26 May 2017 By Marius Dragomir
For ten years, the Russian government has built media across eastern Europe. They are becoming a fearsome player in the region’s media market.
Last March, far-right British activist Jim Dowson told the Guardian that the website Patriotic News Agency, which he had launched in July 2016 to spread pro-Trump propaganda, has bases in Hungary and Serbia. He said that other such platforms are also based there.
5 April 2017
Interview with Helena Bengtsson of the Guardian in Britain, previously the database editor at Sveriges Television, Sweden’s national television broadcaster.
Helena Bengtsson is the editor of data projects at the Guardian newspaper in London, United Kingdom. She previously worked as the database editor at Sveriges Television, Sweden’s national television broadcaster. In 2006 and 2007, she was the database editor at the Center for Public Integrity in Washington, D.C. She has been awarded the Stora Journalistpriset (Great Journalism Award) in Sweden twice, in 2010 for Valpejl.se and in 2016 for Innovator of the Year.
15 October 2016 By Marius Dragomir
Funding from donors in the media has grown significantly during the past decade or so. Journalists welcome the charity. But when these awards come with editorial “advice”, we have a problem.
Thisisafrica.me is an online media outlet that brands itself as a “leading forum for African opinion, arts and music.” They cover a jumble of topics ranging from politics to corruption to sex and reproductive policies. The site publishes op-eds, interviews and investigations. Its journalism has been widely praised across the continent.
But in spite of its apparent popularity, Thisisafrica.me is in business mainly thanks to donor funding: cash doled out by foundations and deep-pocketed philanthropists. Without cash from donors, Thisisafrica.me wouldn’t exist. That is hardly surprising, especially on a continent ravaged by poverty where markets can rarely support high-quality journalism.
But over the past decade or so, as the internet and dwindling economies have clobbered mainstream media companies, funding independent journalism has become a major problem everywhere. Ad spend is down or spread to many more outlets than before. Newspaper circulations have dived.
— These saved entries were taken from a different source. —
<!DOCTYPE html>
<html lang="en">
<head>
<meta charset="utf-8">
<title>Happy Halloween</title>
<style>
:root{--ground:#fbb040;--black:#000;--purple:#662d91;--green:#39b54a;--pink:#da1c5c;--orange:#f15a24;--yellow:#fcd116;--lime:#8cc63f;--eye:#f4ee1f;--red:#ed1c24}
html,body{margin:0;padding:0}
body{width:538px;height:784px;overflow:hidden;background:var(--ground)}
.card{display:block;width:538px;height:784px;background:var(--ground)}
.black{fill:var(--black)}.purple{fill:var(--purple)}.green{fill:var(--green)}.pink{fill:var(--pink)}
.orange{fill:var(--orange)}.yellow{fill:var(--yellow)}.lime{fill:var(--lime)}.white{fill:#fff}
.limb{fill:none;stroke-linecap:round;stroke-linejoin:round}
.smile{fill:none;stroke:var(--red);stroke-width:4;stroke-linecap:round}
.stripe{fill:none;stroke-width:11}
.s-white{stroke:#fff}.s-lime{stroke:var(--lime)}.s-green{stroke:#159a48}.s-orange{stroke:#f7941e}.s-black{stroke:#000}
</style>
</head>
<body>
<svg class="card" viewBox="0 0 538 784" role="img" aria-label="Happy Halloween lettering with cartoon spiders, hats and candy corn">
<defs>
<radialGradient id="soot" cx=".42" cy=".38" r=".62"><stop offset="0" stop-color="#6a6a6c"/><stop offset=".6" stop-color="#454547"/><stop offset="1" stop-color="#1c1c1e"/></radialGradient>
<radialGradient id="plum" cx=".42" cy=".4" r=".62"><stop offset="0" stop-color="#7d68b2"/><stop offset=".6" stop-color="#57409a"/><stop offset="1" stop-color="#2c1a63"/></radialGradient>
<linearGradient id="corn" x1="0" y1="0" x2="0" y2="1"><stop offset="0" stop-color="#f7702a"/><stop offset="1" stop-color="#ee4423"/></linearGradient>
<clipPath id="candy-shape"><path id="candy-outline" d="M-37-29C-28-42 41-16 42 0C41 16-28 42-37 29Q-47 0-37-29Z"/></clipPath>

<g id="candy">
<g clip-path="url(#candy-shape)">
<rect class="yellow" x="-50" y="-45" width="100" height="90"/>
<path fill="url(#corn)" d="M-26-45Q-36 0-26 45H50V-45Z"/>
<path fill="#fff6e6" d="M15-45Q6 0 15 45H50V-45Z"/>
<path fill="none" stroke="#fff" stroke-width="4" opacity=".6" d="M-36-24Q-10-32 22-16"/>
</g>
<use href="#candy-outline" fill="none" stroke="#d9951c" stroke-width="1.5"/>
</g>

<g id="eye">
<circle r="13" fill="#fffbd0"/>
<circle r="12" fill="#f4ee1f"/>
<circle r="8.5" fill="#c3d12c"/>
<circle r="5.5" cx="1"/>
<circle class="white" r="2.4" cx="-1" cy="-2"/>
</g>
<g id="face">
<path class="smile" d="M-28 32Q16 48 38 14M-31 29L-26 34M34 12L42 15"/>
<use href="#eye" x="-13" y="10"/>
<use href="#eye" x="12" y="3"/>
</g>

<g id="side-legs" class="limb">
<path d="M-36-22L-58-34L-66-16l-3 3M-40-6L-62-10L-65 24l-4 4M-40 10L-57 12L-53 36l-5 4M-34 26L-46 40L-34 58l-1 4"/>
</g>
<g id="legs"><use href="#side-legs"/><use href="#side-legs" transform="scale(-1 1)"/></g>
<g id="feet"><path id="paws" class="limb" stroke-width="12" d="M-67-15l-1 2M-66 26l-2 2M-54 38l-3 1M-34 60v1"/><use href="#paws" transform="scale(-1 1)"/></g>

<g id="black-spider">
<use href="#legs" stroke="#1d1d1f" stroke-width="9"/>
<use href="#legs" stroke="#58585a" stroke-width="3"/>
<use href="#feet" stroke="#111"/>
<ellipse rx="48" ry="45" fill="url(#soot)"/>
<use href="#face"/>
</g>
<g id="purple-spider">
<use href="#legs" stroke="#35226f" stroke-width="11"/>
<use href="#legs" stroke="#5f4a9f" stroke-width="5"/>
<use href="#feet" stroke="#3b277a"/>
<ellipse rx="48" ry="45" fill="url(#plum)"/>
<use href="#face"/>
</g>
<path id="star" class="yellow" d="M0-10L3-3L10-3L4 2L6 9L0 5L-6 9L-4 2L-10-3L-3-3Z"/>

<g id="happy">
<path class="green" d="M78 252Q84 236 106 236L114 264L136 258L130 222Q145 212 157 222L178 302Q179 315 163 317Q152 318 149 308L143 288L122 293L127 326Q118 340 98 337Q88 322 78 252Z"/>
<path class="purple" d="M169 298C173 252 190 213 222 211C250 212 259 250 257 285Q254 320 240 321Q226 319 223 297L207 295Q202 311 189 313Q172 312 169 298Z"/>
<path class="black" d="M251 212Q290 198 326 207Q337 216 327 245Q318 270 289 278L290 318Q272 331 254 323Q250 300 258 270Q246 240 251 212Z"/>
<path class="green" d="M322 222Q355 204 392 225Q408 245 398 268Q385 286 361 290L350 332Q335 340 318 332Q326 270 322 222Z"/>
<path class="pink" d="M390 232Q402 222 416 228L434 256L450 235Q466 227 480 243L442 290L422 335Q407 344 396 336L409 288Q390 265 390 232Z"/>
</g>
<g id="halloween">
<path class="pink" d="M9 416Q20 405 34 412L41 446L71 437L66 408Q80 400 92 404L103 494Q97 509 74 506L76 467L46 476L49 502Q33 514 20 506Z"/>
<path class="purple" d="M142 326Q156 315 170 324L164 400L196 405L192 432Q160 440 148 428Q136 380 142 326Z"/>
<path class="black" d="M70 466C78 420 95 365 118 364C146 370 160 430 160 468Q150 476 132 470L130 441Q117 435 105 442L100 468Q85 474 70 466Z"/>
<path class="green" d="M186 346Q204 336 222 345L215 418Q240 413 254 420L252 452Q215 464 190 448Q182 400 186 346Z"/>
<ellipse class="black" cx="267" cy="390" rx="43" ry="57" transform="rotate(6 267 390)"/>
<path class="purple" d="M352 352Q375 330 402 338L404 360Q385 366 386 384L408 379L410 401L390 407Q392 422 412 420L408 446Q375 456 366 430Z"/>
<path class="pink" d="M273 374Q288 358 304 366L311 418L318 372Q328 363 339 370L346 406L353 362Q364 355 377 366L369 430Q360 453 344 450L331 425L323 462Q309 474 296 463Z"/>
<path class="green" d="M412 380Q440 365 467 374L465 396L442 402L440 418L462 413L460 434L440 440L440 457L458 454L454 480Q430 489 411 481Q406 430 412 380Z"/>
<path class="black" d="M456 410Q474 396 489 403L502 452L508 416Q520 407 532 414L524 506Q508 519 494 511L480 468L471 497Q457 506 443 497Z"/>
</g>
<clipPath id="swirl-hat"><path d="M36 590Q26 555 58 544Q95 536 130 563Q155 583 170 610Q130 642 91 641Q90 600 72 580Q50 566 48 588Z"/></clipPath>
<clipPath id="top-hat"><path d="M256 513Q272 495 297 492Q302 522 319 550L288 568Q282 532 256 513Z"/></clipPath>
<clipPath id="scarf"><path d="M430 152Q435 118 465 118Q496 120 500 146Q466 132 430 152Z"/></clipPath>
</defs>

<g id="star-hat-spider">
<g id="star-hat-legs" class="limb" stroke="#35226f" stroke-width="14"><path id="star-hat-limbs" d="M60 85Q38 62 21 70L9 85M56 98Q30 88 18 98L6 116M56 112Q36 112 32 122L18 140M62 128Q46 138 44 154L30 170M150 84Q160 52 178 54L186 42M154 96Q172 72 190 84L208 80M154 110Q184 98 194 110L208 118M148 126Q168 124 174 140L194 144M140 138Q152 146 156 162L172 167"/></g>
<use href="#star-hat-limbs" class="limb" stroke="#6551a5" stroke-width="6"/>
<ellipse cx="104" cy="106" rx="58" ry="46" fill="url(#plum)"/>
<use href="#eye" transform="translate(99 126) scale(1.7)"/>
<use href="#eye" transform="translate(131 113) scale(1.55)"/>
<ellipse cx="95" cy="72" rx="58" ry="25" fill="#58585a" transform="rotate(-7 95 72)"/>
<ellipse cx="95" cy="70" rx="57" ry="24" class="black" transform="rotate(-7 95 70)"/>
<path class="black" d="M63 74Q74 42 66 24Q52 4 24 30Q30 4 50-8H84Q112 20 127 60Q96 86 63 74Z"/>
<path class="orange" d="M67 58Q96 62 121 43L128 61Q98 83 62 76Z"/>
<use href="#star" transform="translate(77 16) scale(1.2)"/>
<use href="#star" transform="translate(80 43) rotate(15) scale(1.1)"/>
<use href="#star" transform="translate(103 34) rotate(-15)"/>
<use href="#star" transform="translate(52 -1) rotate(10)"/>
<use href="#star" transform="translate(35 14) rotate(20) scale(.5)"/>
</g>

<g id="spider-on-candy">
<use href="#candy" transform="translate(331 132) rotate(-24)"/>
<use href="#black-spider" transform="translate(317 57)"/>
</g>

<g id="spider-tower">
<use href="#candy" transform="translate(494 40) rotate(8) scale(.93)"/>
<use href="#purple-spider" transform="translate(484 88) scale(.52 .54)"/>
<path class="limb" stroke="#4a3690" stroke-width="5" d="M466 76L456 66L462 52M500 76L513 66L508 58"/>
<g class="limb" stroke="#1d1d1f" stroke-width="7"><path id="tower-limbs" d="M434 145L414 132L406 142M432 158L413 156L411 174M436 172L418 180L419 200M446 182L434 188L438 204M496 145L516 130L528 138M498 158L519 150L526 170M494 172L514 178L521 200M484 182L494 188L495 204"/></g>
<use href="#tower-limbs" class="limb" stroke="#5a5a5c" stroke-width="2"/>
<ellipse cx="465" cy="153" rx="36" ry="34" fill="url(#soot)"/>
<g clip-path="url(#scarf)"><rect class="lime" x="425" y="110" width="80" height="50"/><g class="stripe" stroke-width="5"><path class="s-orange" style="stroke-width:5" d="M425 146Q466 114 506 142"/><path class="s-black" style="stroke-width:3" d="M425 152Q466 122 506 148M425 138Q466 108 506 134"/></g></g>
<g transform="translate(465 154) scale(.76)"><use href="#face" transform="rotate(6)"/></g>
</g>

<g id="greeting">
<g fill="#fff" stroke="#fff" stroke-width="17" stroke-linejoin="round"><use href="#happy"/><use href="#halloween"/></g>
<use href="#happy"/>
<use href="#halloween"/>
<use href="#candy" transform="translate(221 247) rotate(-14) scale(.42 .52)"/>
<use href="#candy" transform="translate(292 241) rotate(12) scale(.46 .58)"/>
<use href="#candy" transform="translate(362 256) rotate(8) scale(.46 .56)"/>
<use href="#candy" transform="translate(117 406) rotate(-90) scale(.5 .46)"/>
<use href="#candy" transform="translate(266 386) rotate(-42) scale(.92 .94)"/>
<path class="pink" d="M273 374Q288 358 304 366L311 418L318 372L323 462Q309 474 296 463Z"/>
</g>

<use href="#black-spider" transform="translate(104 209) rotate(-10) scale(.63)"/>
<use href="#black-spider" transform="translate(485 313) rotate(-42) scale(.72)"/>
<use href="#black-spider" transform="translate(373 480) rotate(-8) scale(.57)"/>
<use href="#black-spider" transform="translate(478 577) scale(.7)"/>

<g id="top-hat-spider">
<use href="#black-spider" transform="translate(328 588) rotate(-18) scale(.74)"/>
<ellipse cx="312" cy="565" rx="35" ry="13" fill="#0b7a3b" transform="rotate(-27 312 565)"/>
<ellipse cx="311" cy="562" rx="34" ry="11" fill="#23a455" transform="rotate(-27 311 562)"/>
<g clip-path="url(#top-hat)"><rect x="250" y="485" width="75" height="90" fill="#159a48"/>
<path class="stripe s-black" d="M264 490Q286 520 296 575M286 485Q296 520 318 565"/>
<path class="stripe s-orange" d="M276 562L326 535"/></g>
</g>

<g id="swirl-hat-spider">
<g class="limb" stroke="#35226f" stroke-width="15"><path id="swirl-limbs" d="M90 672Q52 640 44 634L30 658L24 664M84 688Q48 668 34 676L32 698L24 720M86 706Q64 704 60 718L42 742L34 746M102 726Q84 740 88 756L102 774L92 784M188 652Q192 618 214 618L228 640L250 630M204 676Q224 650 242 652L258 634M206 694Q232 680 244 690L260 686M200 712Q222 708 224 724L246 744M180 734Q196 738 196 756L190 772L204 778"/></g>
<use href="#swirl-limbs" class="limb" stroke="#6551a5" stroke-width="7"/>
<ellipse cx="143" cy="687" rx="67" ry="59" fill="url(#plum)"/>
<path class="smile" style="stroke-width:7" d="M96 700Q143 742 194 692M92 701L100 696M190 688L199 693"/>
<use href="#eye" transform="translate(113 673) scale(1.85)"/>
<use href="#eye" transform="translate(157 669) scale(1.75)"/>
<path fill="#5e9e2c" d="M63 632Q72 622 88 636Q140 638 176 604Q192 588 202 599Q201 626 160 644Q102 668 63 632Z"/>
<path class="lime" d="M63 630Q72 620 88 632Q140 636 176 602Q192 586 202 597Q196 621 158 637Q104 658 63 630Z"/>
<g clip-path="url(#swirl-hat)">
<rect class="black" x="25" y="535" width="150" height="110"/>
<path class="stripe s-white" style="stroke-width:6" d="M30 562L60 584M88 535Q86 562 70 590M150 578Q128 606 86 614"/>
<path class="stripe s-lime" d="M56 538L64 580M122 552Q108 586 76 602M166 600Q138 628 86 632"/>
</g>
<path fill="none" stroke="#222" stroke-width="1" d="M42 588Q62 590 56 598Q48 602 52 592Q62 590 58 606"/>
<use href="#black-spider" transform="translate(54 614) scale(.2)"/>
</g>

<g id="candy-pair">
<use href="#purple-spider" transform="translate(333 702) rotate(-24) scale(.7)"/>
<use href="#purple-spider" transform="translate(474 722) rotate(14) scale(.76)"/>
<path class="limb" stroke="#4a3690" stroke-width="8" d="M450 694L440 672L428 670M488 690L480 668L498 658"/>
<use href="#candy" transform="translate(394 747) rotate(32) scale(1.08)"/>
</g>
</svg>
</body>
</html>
Journalists and media companies take funding from almost all kinds of givers, donors included. Even established media are increasingly resorting to private donors.
19 September 2016 By Tom Popper
The editor in chief of Budapest Business Journal is leaving the newspaper. Here, he explains why.
Along with passing a package of restrictive media laws and seeking to influence ownership of media outlets, Hungary’s ruling Fidesz party is also using bullying tactics and intimidation in its broad campaign to silence criticism of the government. As a recent victim of this subtle strategy, I have to admit that it seems to be working.
After being told to stop writing about politics in the editorial column, I resigned as editor in chief of the Budapest Business Journal. Fidesz can now expect criticism of its government to drop by about 1,200 words a month.
27 July 2016 By Marius Dragomir
Researchers point to clear and consistent bias on the main BBC bulletins in favor of critics of Labour Party leader Jeremy Corbyn following a wave of shadow cabinet resignations after the UK decided to leave the EU.
The BBC, the U.K.’s flagship broadcaster, has been for decades a model of inspiration for other public media supporters across the globe. The public broadcaster was lauded for its governing structure, which prevented political interference, and for its funding model, which ensures stable, long-term financing. But above all, the BBC garnered kudos for its unbiased, objective, fact-anchored reporting – a paragon of independent journalism.
In recent years, however, the BBC has come under increased critical scrutiny for its slanted coverage. A recent study by the Media Reform Coalition (MRC) and Birkbeck, University of London, browbeat the British broadcaster for its “consistent bias” against Jeremy Corbyn, the leader of the Labour Party.
The study’s findings are worrisome not so much because of the target of the bias, an opposition politician, but for how the BBC is performing its public service media role.
4 March 2016 By Federica Cherubini
The use of data and analytics to track audience behavior is becoming increasingly more central in newsrooms around the world. A data-informed approach, once associated with brands like BuzzFeed or Gawker, is now making inroads in organizations like the Guardian, Die Welt or the BBC. But significant gaps remain in how different newsrooms use analytics for editorial purposes.
A new study by the Reuters Institute for the Study of Journalism analyzes how a range of different newsrooms across Europe and North America are developing their use of analytics – systematic analysis of quantitative data on audience behavior – as part of the battle for attention.
The first and most evident sign of the rise of analytics in newsrooms around the world is the spread of tools to track audiences. Many newsrooms employ some sort of off-the-shelf tools and gather real-time traffic insights, which they often use in an ad-hoc manner to help increase day-to-day traffic and reach.
In many cases though, this generic approach – focused on short-term optimization goals - pretty much summarizes the organization’s analytics strategy.